Zuko pushed the boat out to sea and settled back. Avalon flew into his arms, hugging him fiercely. Zuko laughed a little and hugged her back.
"You're not going to run away from me again, are you?" Zuko asked seriously.
"Only if you don't let me keep this cloak," Avalon joked back. Zuko sighed, that was probably the best answer he would get. But she was happy, jokingly so even, and that made Zuko happy, despite the lack of commitment she provided.
"And I wasn't kidding earlier," Avalon added, knowing what Zuko had really been fishing for. Now it was Zuko's turn to smile widely. As they set about steering the boat in the direction of anywhere else, Avalon started humming.

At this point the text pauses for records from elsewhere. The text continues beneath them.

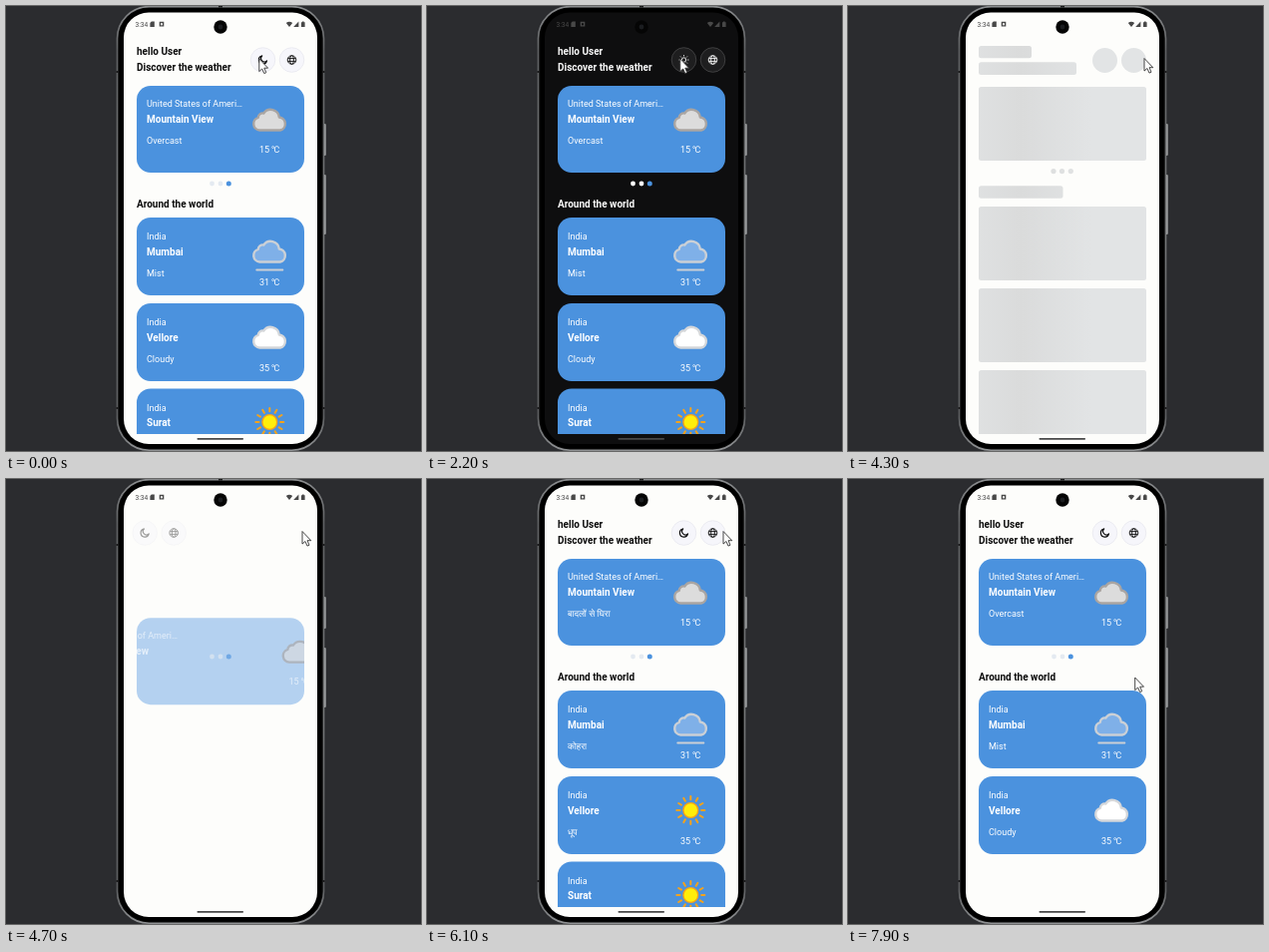
These frames come from a looping animation (416x446 px, 8000 ms). An HTML page:

```html
<!DOCTYPE html>
<html lang="en">
<head>
<meta charset="utf-8">
<title>Weather app</title>
<style>
html, body { margin: 0; width: 100%; height: 100%; overflow: hidden; background: #2b2c2f; }
svg { display: block; width: 416px; height: 446px; font-family: Roboto, "Noto Sans", "Noto Sans CJK SC", sans-serif; }
.bold { font-size: 10px; font-weight: 700; }
.plain { font-size: 9px; }
.ink { fill: var(--ink); }
.line { fill: none; stroke: var(--ink); }
.status { fill: #484848; }
.card text { fill: #fff; }
</style>
</head>
<body>
<svg id="stage" viewBox="0 0 416 446">
  <defs>
    <clipPath id="screenClip"><rect x="118" y="6.5" width="194" height="432.5" rx="25"/></clipPath>
    <clipPath id="listClip"><rect x="118" y="30" width="194" height="399"/></clipPath>
    <linearGradient id="rim" x2="0" y2="1">
      <stop offset="0" stop-color="#8b8d8f"/><stop offset=".1" stop-color="#5f6163"/>
      <stop offset=".5" stop-color="#77797a"/><stop offset=".92" stop-color="#5c5e60"/>
      <stop offset="1" stop-color="#909294"/>
    </linearGradient>
    <linearGradient id="shimmer" gradientUnits="userSpaceOnUse" x1="-70" x2="70" y1="0" y2="0">
      <stop offset="0" stop-color="#e2e4e5"/><stop offset=".5" stop-color="#dadbdb"/>
      <stop offset="1" stop-color="#e2e4e5"/>
    </linearGradient>
    <path id="cloud" d="M-10 10.5A6.5 6.5 0 0 1-11.5-2.2A4.5 4.5 0 0 1-6-6.5A8.5 8.5 0 0 1 9.5-2.5A6.6 6.6 0 0 1 10.5 10.5Z" stroke-width="2.4" stroke-linejoin="round"/>
    <g id="overcast"><use href="#cloud" fill="#dcdcdc" stroke="#aaa5a2"/></g>
    <g id="cloudy"><use href="#cloud" fill="#fff" stroke="#d5d7da"/></g>
    <g id="mist">
      <use href="#cloud" fill="#7fb0e8" stroke="#cbd0d6"/>
      <path d="M-13 18.5H13" stroke="#cbd0d6" stroke-width="2" stroke-linecap="round"/>
    </g>
    <g id="sunny">
      <g id="rays" stroke="#f5a21b" stroke-width="2" stroke-linecap="round"></g>
      <circle r="7.4" fill="#ffee0a" stroke="#f5a21b" stroke-width="1.4"/>
    </g>
  </defs>

  <!-- phone body -->
  <g fill="#a3a5a6">
    <rect x="318.5" y="118" width="2.2" height="32" rx="1"/>
    <rect x="318.5" y="169" width="2.2" height="60" rx="1"/>
  </g>
  <rect x="111.5" y=".6" width="207" height="444.6" rx="32" fill="#0a0a0a" stroke="url(#rim)" stroke-width="1.6"/>
  <rect x="113.5" y="2" width="203" height="441.6" rx="30" fill="#000"/>
  <path d="M110.5 66h2.5M110.5 403h2.5M317 66h2.5M317 403h2.5M213 .5h4" stroke="#1c1c1d" stroke-width="2"/>

  <g clip-path="url(#screenClip)">
    <rect x="117" y="6" width="196" height="434" fill="var(--bg)"/>
    <g clip-path="url(#listClip)">
      <g id="page">
        <g id="header">
          <text class="bold ink" x="131" y="49.3">hello User</text>
          <text class="bold ink" x="131" y="65.2">Discover the weather</text>
          <g id="themeBtn" transform="translate(257.5 54)">
            <circle r="12.3" fill="var(--btn)" stroke="var(--edge)" stroke-width=".8"/>
            <circle class="ripple" r="12.5" fill="#999"/>
            <path id="moon" class="line" d="M-.8-4A4.1 4.1 0 1 0 4 .9A3.4 3.4 0 0 1-.8-4Z" stroke-width="1.2" stroke-linejoin="round"/>
            <g id="lightIcon" class="line" stroke-width=".9"><circle r="2.2"/><path id="ticks"/></g>
          </g>
          <g id="langBtn" transform="translate(286.5 54)">
            <circle r="12.3" fill="var(--btn)" stroke="var(--edge)" stroke-width=".8"/>
            <circle class="ripple" r="12.5" fill="#999"/>
            <g class="line" stroke-width=".9">
              <circle r="4.3"/><ellipse rx="1.9" ry="4.3"/><path d="M-4-1.4H4M-4 1.4H4"/>
            </g>
          </g>
        </g>
        <g id="cards"></g>
        <g id="dots">
          <circle cx="206.5" cy="178" r="2.4" fill="var(--dot)"/>
          <circle cx="215" cy="178" r="2.4" fill="var(--dot)"/>
          <circle cx="223.3" cy="178" r="2.5" fill="#4b92de"/>
        </g>
        <text id="heading" class="bold ink" x="131" y="201.8">Around the world</text>
      </g>
      <g id="skeleton" fill="url(#shimmer)"></g>
    </g>

    <!-- system bars -->
    <g class="status">
      <text x="129.5" y="20.8" font-size="6.6">3:34</text>
      <path d="M145.8 15.5h3v5.4h-4.4v-4z"/>
      <path d="M153.7 15.8h4.6v4.8h-4.6zM155 17.2v2h2v-2z" fill-rule="evenodd"/>
      <path d="M280.8 17q3.2-2.4 6.4 0l-3.2 4z"/>
      <path d="M293.4 15.6v5.4h-5.2z"/>
      <path d="M296 16.3h1v-.8h1.6v.8h1V21H296z"/>
      <rect x="191.5" y="433" width="46.5" height="1.7" rx=".8"/>
    </g>
    <circle cx="215" cy="21" r="6.7" fill="#050505"/>
    <circle cx="215" cy="21" r="2.4" fill="#1b1d20"/>
  </g>

  <path id="cursor" d="M0 0V12.6L2.9 10L5 14.6L7 13.7L5 9.2H8.8Z" fill="#fff" stroke="#333" stroke-width=".9" stroke-linejoin="round"/>
</svg>

<script>
const LOOP = 8000, STEP = 100;
const $ = id => document.getElementById(id);
const clamp = v => Math.min(1, Math.max(0, v));
const ramp = (t, a, b) => clamp((t - a) / (b - a));
const move = (el, x, y) => el.setAttribute('transform', `translate(${x} ${y})`);
const show = (el, on) => { el.style.display = on ? '' : 'none'; };

// cubic-bezier(.25, .1, .25, 1)
function ease(x) {
  const curve = (u, a, b) => 3 * u * (1 - u) ** 2 * a + 3 * u * u * (1 - u) * b + u ** 3;
  let lo = 0, hi = 1;
  for (let i = 0; i < 20; i++) {
    const mid = (lo + hi) / 2;
    if (curve(mid, .25, .25) < x) lo = mid; else hi = mid;
  }
  return x <= 0 ? 0 : x >= 1 ? 1 : curve(lo, .1, 1);
}

const mix = (a, b, k) => `rgb(${a.map((v, i) => Math.round(v + (b[i] - v) * k))})`;
const THEME = {
  bg: [[253, 253, 251], [14, 14, 15]],
  ink: [[12, 12, 12], [250, 250, 250]],
  btn: [[246, 246, 251], [30, 30, 31]],
  edge: [[233, 233, 239], [72, 72, 74]],
  dot: [[228, 234, 241], [255, 255, 255]]
};

const CARDS = [
  { y: 80, h: 87, place: 'United States of Ameri…', city: 'Mountain View', en: 'Overcast', hi: 'बादलों से घिरा', temp: 15, icon: 'overcast' },
  { y: 212, h: 78, place: 'India', city: 'Mumbai', en: 'Mist', hi: 'कोहरा', temp: 31, icon: 'mist' },
  { y: 298, h: 78, place: 'India', city: 'Vellore', en: 'Cloudy', hi: 'धूप', temp: 35, icon: 'cloudy', hiIcon: 'sunny' },
  { y: 383.5, h: 78, place: 'India', city: 'Surat', en: 'Sunny', hi: 'धूप', temp: 36, icon: 'sunny' }
];

// Load phases: placeholder start, then the entry start of each card
const LOADS = [
  { from: 3650, lang: 'hi', starts: [4600, 4792, 4924, 5000] },
  { from: 6350, lang: 'en', starts: [7242, 7352, 7482, 7830] }
];
const CLICKS = { themeBtn: [650, 2200], langBtn: [3500, 6200] };
const CURSOR = [[0, 253.8, 53], [2750, 253.8, 53], [3150, 295.5, 52.5], [3700, 295.5, 52.5],
  [3900, 297, 52.5], [7350, 297, 52.5], [7850, 287.7, 199], [LOOP, 287.7, 199]];

function spokes(n, r1, r2) {
  return Array.from({ length: n }, (_, i) => {
    const a = i * 2 * Math.PI / n, c = Math.cos(a), s = Math.sin(a);
    return `M${c * r1} ${s * r1}L${c * r2} ${s * r2}`;
  }).join('');
}
$('rays').innerHTML = `<path d="${spokes(12, 10.8, 14)}"/>`;
$('ticks').setAttribute('d', spokes(8, 3.6, 4.9));

$('cards').innerHTML = CARDS.map((c, i) => {
  const d = i ? 1 : 0;
  return `<g class="card">
    <clipPath id="c${i}"><rect x="131" width="168" height="${c.h}" rx="14"/></clipPath>
    <rect class="back" x="131" width="168" height="${c.h}" rx="14" fill="#4b92de"/>
    <g class="inner" clip-path="url(#c${i})">
      <g class="words">
        <text class="plain" x="141" y="${21.3 + d}">${c.place}</text>
        <text class="bold" x="141" y="${36.7 + d}">${c.city}</text>
        <text class="plain cond" x="141" y="${58 + d}"></text>
      </g>
      <g class="side">
        <use class="icon" x="264.3" y="${i === 3 ? 33.5 : 34}"/>
        <text class="plain" x="264" y="${67.3 + d}" text-anchor="middle">${c.temp} ℃</text>
      </g>
    </g></g>`;
}).join('');
const cardEls = [...document.querySelectorAll('.card')].map(el => {
  const part = name => el.querySelector('.' + name);
  return { el, back: part('back'), inner: part('inner'), words: part('words'), side: part('side'), cond: part('cond'), icon: part('icon') };
});

const bar = (x, y, w, h) => `<rect x="${x}" y="${y}" width="${w}" height="${h}" rx="2.5"/>`;
const disc = (x, y, r) => `<circle cx="${x}" cy="${y}" r="${r}"/>`;
$('skeleton').innerHTML =
  bar(131, 40, 53, 12.3) + bar(131, 56.3, 98, 12.7) + bar(131, 81, 168, 74) + bar(131, 180.3, 84.5, 12.5) +
  [201, 283, 365].map(y => bar(131, y, 168, 74)).join('') +
  disc(257.5, 54.5, 12.5) + disc(286.5, 54.5, 12.5) +
  [206, 214.5, 223.3].map(x => disc(x, 165.6, 2.6)).join('');

function cursorAt(t) {
  const i = CURSOR.findIndex(p => p[0] > t);
  const [t0, x0, y0] = CURSOR[i - 1], [t1, x1, y1] = CURSOR[i];
  const k = ease(ramp(t, t0, t1));
  return [x0 + (x1 - x0) * k, y0 + (y1 - y0) * k];
}

function drawTheme(t) {
  const dark = ramp(t, 650, 850) - ramp(t, 2200, 2400);
  for (const name in THEME) $('stage').style.setProperty('--' + name, mix(...THEME[name], dark));
  show($('moon'), dark < .5);
  show($('lightIcon'), dark >= .5);
  for (const id in CLICKS) {
    const glow = Math.max(...CLICKS[id].map(c => ramp(t, c, c + 100) - ramp(t, c + 270, c + 550)));
    $(id).querySelector('.ripple').style.opacity = glow * (.25 + .35 * dark);
  }
}

function drawCards(t, load) {
  const lang = load ? load.lang : 'en';
  CARDS.forEach((c, i) => {
    const e = cardEls[i], age = load ? t - load.starts[i] : LOOP;
    const p = ease(clamp(age / 400));
    const q = i ? ease(clamp(age / 200)) : p;
    move(e.el, 0, c.y + 100 * (1 - p));
    e.back.style.opacity = p;
    e.inner.style.opacity = Math.sqrt(p);
    move(e.words, -110 * (1 - q), 0);
    move(e.side, 50 * (1 - q), 0);
    e.cond.textContent = c[lang];
    e.icon.setAttribute('href', '#' + (lang === 'hi' && c.hiIcon || c.icon));
  });
}

function draw(t) {
  const load = LOADS.filter(l => t >= l.from).pop();
  const loading = !!load && t < load.starts[0];
  show($('page'), !loading);
  show($('skeleton'), loading);
  if (loading) {
    const x = (t - load.from) % 1500 / 1500 * 400;
    $('shimmer').setAttribute('gradientTransform', `translate(${x} 0)`);
  }
  drawTheme(t);
  drawCards(t, load);

  const p = load ? ease(clamp((t - load.starts[0]) / 400)) : 1;
  for (const id of ['header', 'heading']) {
    move($(id), -200 * (1 - p), 0);
    $(id).style.opacity = p;
  }
  $('dots').style.opacity = Math.sqrt(p);
  move($('cursor'), ...cursorAt(t));
}

let start;
function tick() {
  const now = performance.now();
  start ??= now;
  draw(Math.floor((now - start + 10) / STEP) * STEP % LOOP);
  requestAnimationFrame(tick);
}
tick();
</script>
</body>
</html>
```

Zuko knew the song; it was the first he had ever heard her sing. They had been stranded at the North Pole, and he had scoffed at her, because he thought the words were so inappropriate. Like anything else she said or did, the words were imprinted on Zuko's brain and he started to sing along with the humming.
Avalon had never heard Zuko sing before, and there was good reason for that. Zuko's voice was woefully out of tune as he warbled along with her. She almost broke into laughter, but then joined in with him, her voice weaving beautifully in with his tuneless one.
"I think I can make it now, the pain is gone
All of the bad feelings have disappeared
Here is the rainbow I've been prayin' for
It's gonna be a bright, bright, bright,
Bright sunshiny day.
Look all around, there's nothin' but blue skies
Look straight ahead, nothin' but blue skies
I can see clearly now, the rain is gone,
I can see all obstacles in my way
Gone are the dark clouds that had me blind
It's gonna be a bright ,bright, bright,
Bright sunshiny day."
Author's note - I Can See Clearly Now by Johnny Nash. Thank you everybody for reading my little story, especially Avatarlover1, ChipFest, penz rite stuf, and Vaklu, my couple of faithful reviewers. You guys rock :)